In 2019, Hera Jay Brown became the first Transgender woman Rhodes Scholar. Now, she is fully enveloped in her master’s studies at Oxford University across the pond.
Brown graduated from UT in 2018 as a Haslam Scholar with a degree in socio-cultural anthropology and migration studies. Prior to being elected as UT’s ninth Rhodes Scholar, she also received a Fulbright Award, another prestigious recognition.
Brown’s areas of interest focus on issues pertaining to refugees, people seeking asylum and general issues regarding development, and at Oxford, she is pursuing a master’s of philosophy in developmental studies, a program known for its rigorous coursework.
She is particularly interested in studying forced migration in regions of the world such as Jordan, the European Union and the United States and said that her studies at Oxford have been crucial in encouraging her knowledge of the subject.
“The program has been pivotal in expanding and pushing my own understanding of how to think about those issues related to other things, like land acquisition and displacement planning as states engage in mega projects, gender disparities and economics, and so on, and so the program has really facilitated a broader and better view for me to continue the work that I’m passionate about,” Brown said.

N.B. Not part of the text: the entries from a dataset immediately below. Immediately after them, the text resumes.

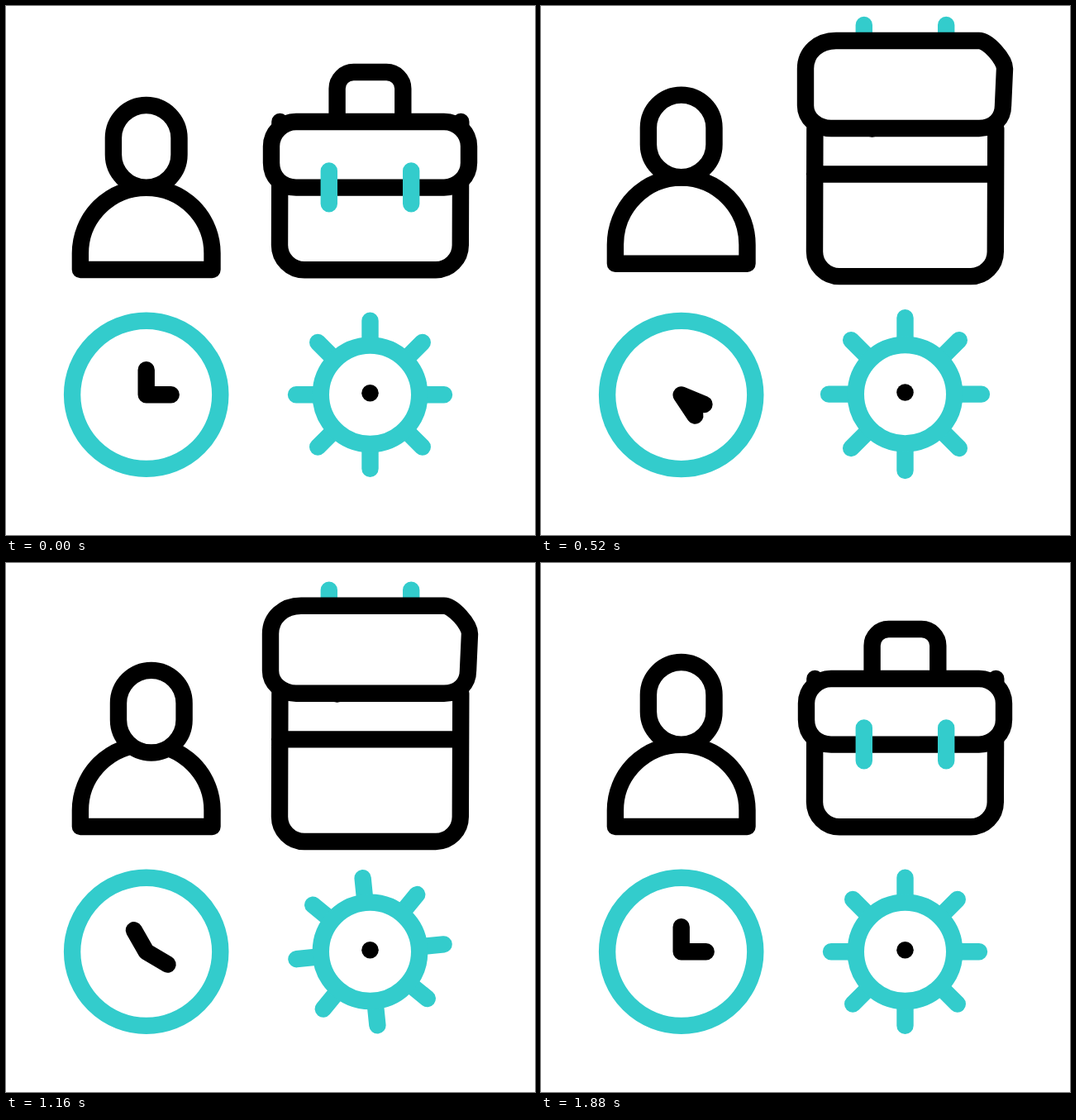
An HTML page for the animation above (2 s loop, 640 by 640 pixels).

```html
<!DOCTYPE html>
<html lang="en">
<head>
<meta charset="utf-8">
<title>Work icons</title>
<style>
  html, body { margin: 0; width: 100%; height: 100%; overflow: hidden; background: #fff; }
  svg { display: block; width: 100vw; height: 100vh; }
  .ink, .teal { fill: none; stroke: #000; stroke-width: 20.4; stroke-linecap: round; stroke-linejoin: round; }
  .teal { stroke: #3cc; }
  .solid { fill: #fff; }
</style>
</head>
<body>
<svg viewBox="0 0 640 640">
  <path id="torso" class="ink"/>
  <rect id="head" class="ink solid" x="129.9" y="120" width="79.6" height="99.6" rx="39.8"/>

  <g id="bag">
    <path class="ink" d="M331.4 140L331 289.2A30 30 0 0 0 361 319.2H520A30 30 0 0 0 549.8 289.2L550.3 140M331 195.6H550"/>
    <path class="ink" d="M400.6 140.7V100A20 20 0 0 1 420.6 80H460.3A20 20 0 0 1 480.3 100V139"/>
    <path id="strapsBack" class="teal"/>
    <path id="lid" class="ink solid"/>
    <path id="strapsFront" class="teal"/>
  </g>

  <g id="clock">
    <circle class="teal" cx="169.7" cy="470.3" r="89.6"/>
    <path id="hands" class="ink"/>
  </g>

  <g id="gear">
    <path id="spokes" class="teal"/>
    <circle class="teal" cx="440.5" cy="470.3" r="59.7"/>
    <circle cx="440.5" cy="468.2" r="10.3"/>
  </g>
</svg>
<script>
const LOOP = 2000, STEP = 40;
const el = Object.fromEntries([...document.querySelectorAll('[id]')].map(e => [e.id, e]));

// Smooth monotone curve through [time, value] keys, flat at both ends.
function track(...keys) {
  const slope = i => (keys[i + 1][1] - keys[i][1]) / (keys[i + 1][0] - keys[i][0]);
  const tangent = keys.map((k, i) => {
    if (i === 0 || i === keys.length - 1) return 0;
    const a = slope(i - 1), b = slope(i);
    return a * b > 0 ? 2 * a * b / (a + b) : 0;
  });
  return t => {
    if (t <= keys[0][0]) return keys[0][1];
    const i = keys.findIndex(k => k[0] >= t) - 1;
    if (i < 0) return keys[keys.length - 1][1];
    const [t0, v0] = keys[i], [t1, v1] = keys[i + 1];
    const w = t1 - t0, u = (t - t0) / w, u2 = u * u, u3 = u2 * u;
    return v0 + (v1 - v0) * (3 * u2 - 2 * u3)
      + w * (tangent[i] * (u3 - 2 * u2 + u) + tangent[i + 1] * (u3 - u2));
  };
}

const CLOSED = 79.6, OPEN = -106;
const closing = [[1220, OPEN], [1560, 22], [1760, CLOSED]];

const hop      = track([80, 0], [360, -40], [400, -37.6], [640, 7.4], [780, 0]);
const feet     = track([120, 0], [360, -36], [400, -33.3], [580, 0]);
const lean     = track([880, 0], [1340, 1], [1480, 1], [1840, 0]);
const bagY     = track([80, 0], [360, -10], [400, -9.5], [640, 24], [780, 17.8], [1500, 17.8], [1780, 0]);
const flap     = track([80, CLOSED], [400, OPEN], ...closing);
const buckle   = track([80, CLOSED], [400, -99], [480, OPEN], ...closing);
const clockY   = track([80, 0], [320, 26], [400, 20], [640, -13.7], [780, 0]);
const handTurn = track([80, 0], [1840, 360]);
const gearY    = track([80, 0], [360, -11], [400, -10], [640, 6.5], [780, 0]);
const spokeLen = track([80, 89.5], [400, 101.5], [640, 83.3], [780, 89.5]);
const gearTurn = track([720, 0], [880, 20.5], [1160, 129.3], [1560, 310.3], [1840, 360]);

const mix = (a, b, p) => a + (b - a) * p;
const move = (node, x, y) => node.setAttribute('transform', `translate(${x} ${y})`);
const draw = (node, d) => node.setAttribute('d', d);

// Point at a clock angle in degrees, as path text.
function polar(cx, cy, r, deg) {
  const a = deg * Math.PI / 180;
  return `${cx + r * Math.sin(a)} ${cy - r * Math.cos(a)}`;
}

function torsoPath(top, bottom) {
  const side = bottom - 20 - 0.6 * (bottom - top - 99.4);
  return `M89.9 ${bottom}V${side}A79.8 ${side - top} 0 0 1 249.5 ${side}V${bottom}Z`;
}

// Rounded flap hinged at y 140; d is the signed offset of its free edge.
function lidPath(d) {
  const p = (CLOSED - d) / (CLOSED - OPEN);
  const y = k => 140 + d * k;
  const left = mix(321, 320, p);
  const nearR = mix(560, 559, p), farR = mix(560, 561, p);
  const near = mix(0.375, 0.26, p), far = 1 - mix(0.375, 0.32, p);
  const farL = mix(351, 357, p);
  const soft = mix(0.45, 0.66, p);
  return `M351 ${y(0)}H530
    C${mix(546.5, 548, p)} ${y(0)} ${nearR} ${y(near * 0.45)} ${nearR} ${y(near)}
    L${farR} ${y(far)}
    C${farR} ${y(mix(far, 1, 1 - soft))} ${mix(farR, 530, soft)} ${y(1)} 530 ${y(1)}
    H${farL}
    C${mix(left, farL, 0.42)} ${y(1)} ${left} ${y(mix(1, far, 0.42))} ${left} ${y(far)}
    V${y(near)}
    C${left} ${y(near * 0.45)} ${left + 13.5} ${y(0)} 351 ${y(0)}Z`;
}

function strapsPath(d) {
  const edge = d < 22
    ? [mix(55, 151.3, (d - OPEN) / (22 - OPEN)), mix(15, 151.3, (d - OPEN) / (22 - OPEN))]
    : [mix(151.3, 199.5, (d - 22) / (CLOSED - 22)), mix(151.3, 239.3, (d - 22) / (CLOSED - 22))];
  return [390.8, 490.2].map(x => `M${x} ${edge[0]}L${x} ${edge[1] + 0.01}`).join('');
}

function render(t) {
  const up = hop(t), nod = lean(t);
  move(el.head, 9.2 * nod, up + 15 * nod);
  draw(el.torso, torsoPath(219.8 + up, 319 + feet(t)));

  const d = flap(t), straps = strapsPath(buckle(t));
  move(el.bag, 0, bagY(t));
  draw(el.lid, lidPath(d));
  draw(el.strapsFront, d > 0 ? straps : '');
  draw(el.strapsBack, d > 0 ? '' : straps);

  const turn = handTurn(t);
  move(el.clock, 0, clockY(t));
  draw(el.hands, `M${polar(169.7, 470.3, 30, 2 * turn)}L169.7 470.3L${polar(169.7, 470.3, 30, 90 + turn)}`);

  let spokes = '';
  for (let a = gearTurn(t), i = 0; i < 8; i++, a += 45)
    spokes += `M${polar(440.5, 470.3, 62, a)}L${polar(440.5, 470.3, spokeLen(t), a)}`;
  move(el.gear, 0, gearY(t));
  draw(el.spokes, spokes);
}

function tick() {
  const t = performance.now() % LOOP;
  render(Math.floor(t / STEP) * STEP);
  requestAnimationFrame(tick);
}
tick();
</script>
</body>
</html>
```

The current pandemic has, naturally, complicated the future of Brown’s international studies. For one, she arrived at Oxford in the midst of the pandemic and lockdowns in the United Kingdom, which have only been lifted for brief periods of time since her arrival.
Additionally, she has not been able to work on-site with refugees in other countries, such as Jordan, where she says she would love to eventually visit and work.
“Right now, there are many rightful, ethical concerns about what it means for people — especially when thinking about the global disparity in vaccine distribution and access — what it means for someone, especially a researcher like myself coming from, one, the United States and now being in an elite institution like Oxford, going and engaging in a country that doesn’t have the same kind of levels of access because of historical and colonial and neo-imperial undercurrents that are always at play,” Brown said.
Alternatively, Brown has been focused on engaging with developmental ideas and refugee issues in a more digital context, such as working to engage bureaucracy to make work permits more accessible for refugee families.
Brown is also focused on getting to know the local refugee community by engaging with groups where those populations are represented.
“I’m really wanting to focus on getting to know Oxford and its local texture and context to really try to understand a lot of the issues that are present here, so right now that’s looked like trying to engage in a lot of community organizing and direct action spaces here,” Brown said.
After she completes her master’s degree, Brown plans on entering a Ph.D. program at Oxford before heading to law school.
“I’ve stayed committed to this path, because I really do think this is the way that I can contribute and use the extreme platforms and privileges and privileged platforms to really think about how to push and represent and advocate on behalf of people that are seeking asylum and seeking refuge in the United States,” Brown said.
Brown added that as white woman in an elite academic program, who spoke English as a first language, she was afforded privileges that many in the Trans community don’t have.
“I think that the true power in thinking about liberation comes from the strength of the diversity of the Trans community, thinking about how can we as a community, and with all of our component parts and relationships to other communities, what can be done in solidarity together, what can be done to make sure that the Trans community is accountable to the broad diversity that it has, that it’s not just privileged white women from America that are taking up these elite scholarships, making it seem that liberation is coming when I think all of that has to be inherently contextualized and made accountable to the broader diversity that exists,” Brown said.
Professor Tricia Redeker-Hepner, who founded the Disasters, Displacement and Human Rights Program at UT, mentored Brown during her time as a Vol and spoke very highly of her achievements.
Redeker-Hepner said that she and Brown, along with other UT faculty members, took a trip to Germany to study the refugee crisis in 2015. After the trip, Brown visited Oxford on her own, where she was able to stay with Barbara Harrell-Bond, the founder of Oxford’s Refugee Studies Centre and Redeker-Hepner’s colleague.
Redeker-Hepner said that while Brown was constantly working to further her education, the opportunity to be a student at Oxford was particularly important.
“The opportunity to go to Oxford was particularly meaningful because Oxford University has probably one of the most famous, if not the most famous, and certainly one of the earliest, refugee study centers,” Redeker-Hepner said.
Redeker-Hepner said that Brown was a wonderful colleague, both in and out of the classroom.
“She’s the kind of student that every professor dreams of having, and we continued our relationship long after she’s graduated,” Redeker-Hepner said. “She’s as much a friend and a colleague, and I get choked up even thinking about it because I just have so much affection and respect for her.”
Although she has her eyes set on the future, Brown is also determined to take stock of the present moment.
“I think COVID has really demonstrated, for me personally, how quickly and how ephemeral life and the things that we assume we have are taken for granted at times, and so I’m really trying to be present in the degrees and the paths that I’m on right now,” Brown said.